++++ AVAILABLE DATA ++++

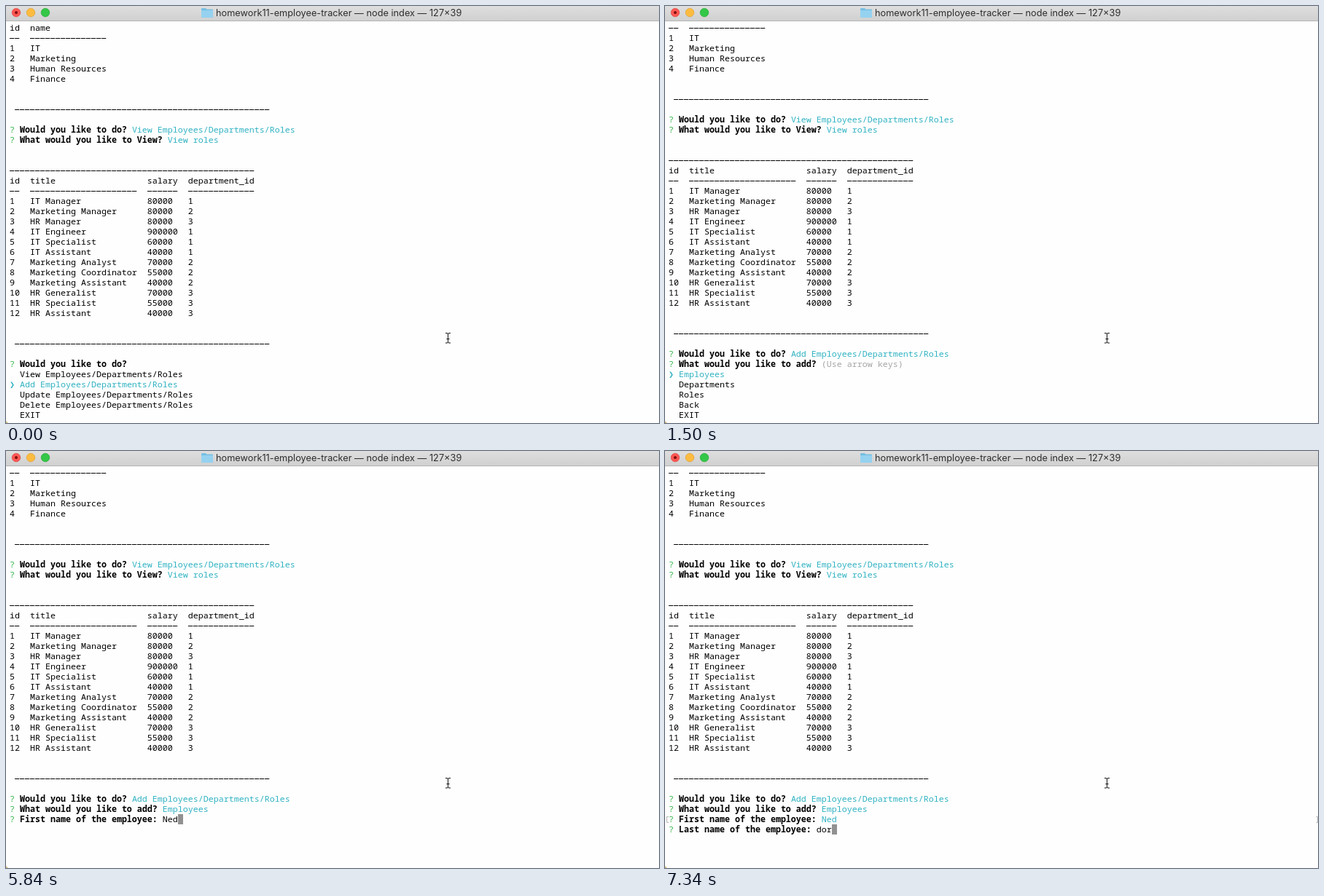
Recreate the animation shown at these times as an HTML page. Size 896 by 573 pixels, loop 8000 ms.

```html
<!DOCTYPE html>
<html lang="en">
<head>
<meta charset="utf-8">
<title>Employee tracker</title>
<style>
html, body { margin: 0; width: 100%; height: 100%; overflow: hidden; background: #fefefe; }
svg { position: absolute; left: 0; top: 0; }
pre {
  position: absolute; left: 5px; top: 23px; margin: 0; color: #000;
  font: 11.667px/14px "Noto Sans Mono", "DejaVu Sans Mono", monospace;
  font-variant-ligatures: none;
}
b { font-weight: 700; }
.green { color: #35b44a; }
.cyan { color: #2fb2c2; }
.dim { color: #a5a5a5; }
.rule, .caret { display: inline-block; height: 14px; vertical-align: top; }
.rule {
  color: transparent;
  background: repeating-linear-gradient(90deg, #000 0 6px, #bbb 6px 7px) 0 7px / 100% 1px no-repeat;
}
.caret { width: 7px; background: #919191; }
</style>
</head>
<body>
<svg width="896" height="573">
  <defs>
    <linearGradient id="bar" x2="0" y2="1">
      <stop stop-color="#dedede"/><stop offset="1" stop-color="#d0d0d0"/>
    </linearGradient>
  </defs>
  <rect width="896" height="20" fill="url(#bar)"/>
  <rect y="20" width="896" height="1" fill="#b4b4b4"/>
  <g stroke-width=".7">
    <circle cx="14" cy="9" r="5.8" fill="#fc5753" stroke="#df4744"/>
    <circle cx="34" cy="9" r="5.8" fill="#fdbc40" stroke="#de9f34"/>
    <circle cx="54" cy="9" r="5.8" fill="#34c748" stroke="#27aa35"/>
  </g>
  <circle cx="14" cy="9" r="2" fill="#7a0d0b"/>
  <path d="M268 4q0-1 1-1h5l1.500 1.500h7.500q1 0 1 1V15q0 1-1 1h-14q-1 0-1-1z" fill="#76bfe3"/>
  <path d="M268 6h16v9q0 1-1 1h-14q-1 0-1-1z" fill="#95d2f0"/>
  <text x="288" y="14" font-family="Inter, sans-serif" font-size="12.75" fill="#2e2e2e">homework11-employee-tracker — node index — 127×39</text>
  <path d="M603 449.500h2q1.500 0 1.500 1.500v10.500q0 1.500-1.500 1.500h-2M610 449.500h-2q-1.500 0-1.500 1.500v10.500q0 1.500 1.500 1.500h2M604.500 457.500h4" fill="none" stroke="#111"/>
  <path d="M0 570v3h3z" fill="#d8bd84"/>
  <path id="marks" d="M5 502.500h-2.500v8h2.500M893.500 502.500h2v8h-2" fill="none" stroke="#b5b5b5"/>
</svg>
<pre id="screen"></pre>
<script>
const LOOP = 8000;
const screen = document.getElementById("screen");
const marks = document.getElementById("marks");

const rule = n => `<span class="rule">${"-".repeat(n)}</span>`;
const cyan = s => `<span class="cyan">${s}</span>`;
const ask = (question, rest = "") => `<span class="green">?</span> <b>${question}</b> ${rest}`;
const menu = (items, chosen) => items.map((s, i) => i === chosen ? cyan("❯ " + s) : "  " + s);
const input = s => s + '<span class="caret"></span>';

const actions = ["View", "Add", "Update", "Delete"].map(s => s + " Employees/Departments/Roles");
const kinds = ["Employees", "Departments", "Roles", "Back", "EXIT"];
const departments = ["IT", "Marketing", "Human Resources", "Finance"];
const roles = [
  ["IT Manager", 80000, 1], ["Marketing Manager", 80000, 2], ["HR Manager", 80000, 3],
  ["IT Engineer", 900000, 1], ["IT Specialist", 60000, 1], ["IT Assistant", 40000, 1],
  ["Marketing Analyst", 70000, 2], ["Marketing Coordinator", 55000, 2], ["Marketing Assistant", 40000, 2],
  ["HR Generalist", 70000, 3], ["HR Specialist", 55000, 3], ["HR Assistant", 40000, 3]
];
const row = (id, title, salary, dept) =>
  String(id).padEnd(4) + title.padEnd(23) + String(salary).padEnd(8) + dept;

const history = [
  "id  name",
  rule(2) + "  " + rule(15),
  ...departments.map((s, i) => String(i + 1).padEnd(4) + s),
  "", "", " " + rule(50), "",
  ask("Would you like to do?", cyan(actions[0])),
  ask("What would you like to View?", cyan("View roles")),
  "", "", rule(48),
  row("id", "title", "salary", "department_id"),
  [2, 21, 6, 13].map(rule).join("  "),
  ...roles.map((r, i) => row(i + 1, ...r)),
  "", "", " " + rule(50), ""
];

function prompt(t) {
  if (t < 1500) {
    const chosen = t >= 600 && t < 900 ? 2 : 1;
    return [ask("Would you like to do?"), ...menu([...actions, "EXIT"], chosen)];
  }
  const lines = [ask("Would you like to do?", cyan(actions[1]))];
  const add = "What would you like to add?", first = "First name of the employee:";
  if (t < 2550)
    return [...lines, ask(add, '<span class="dim">(Use arrow keys)</span>'), ...menu(kinds, 0)];
  lines.push(ask(add, cyan(kinds[0])));
  if (t < 6440) {
    const typed = t < 5540 ? 0 : t < 5840 ? 2 : 3;
    return [...lines, ask(first, input("Ned".slice(0, typed)))];
  }
  const typed = t < 7190 ? 0 : t < 7340 ? 2 : 3;
  return [...lines, ask(first, cyan("Ned")),
    ask("Last name of the employee:", input("dor".slice(0, typed)))];
}

let shown;
function draw(now) {
  const t = now % LOOP;
  const html = [...history.slice(t < 1500 ? 0 : 1), ...prompt(t)].join("\n");
  if (html !== shown) screen.innerHTML = shown = html;
  marks.style.display = t < 6440 ? "none" : "";
  requestAnimationFrame(draw);
}
draw(performance.now());
</script>
</body>
</html>
```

++++

### DESCRIPTION OF THE TASK
The answer must be every line from the entries above that holds the string "padEnd".

### REPLY TO THE TASK
  String(id).padEnd(4) + title.padEnd(23) + String(salary).padEnd(8) + dept;
  ...departments.map((s, i) => String(i + 1).padEnd(4) + s),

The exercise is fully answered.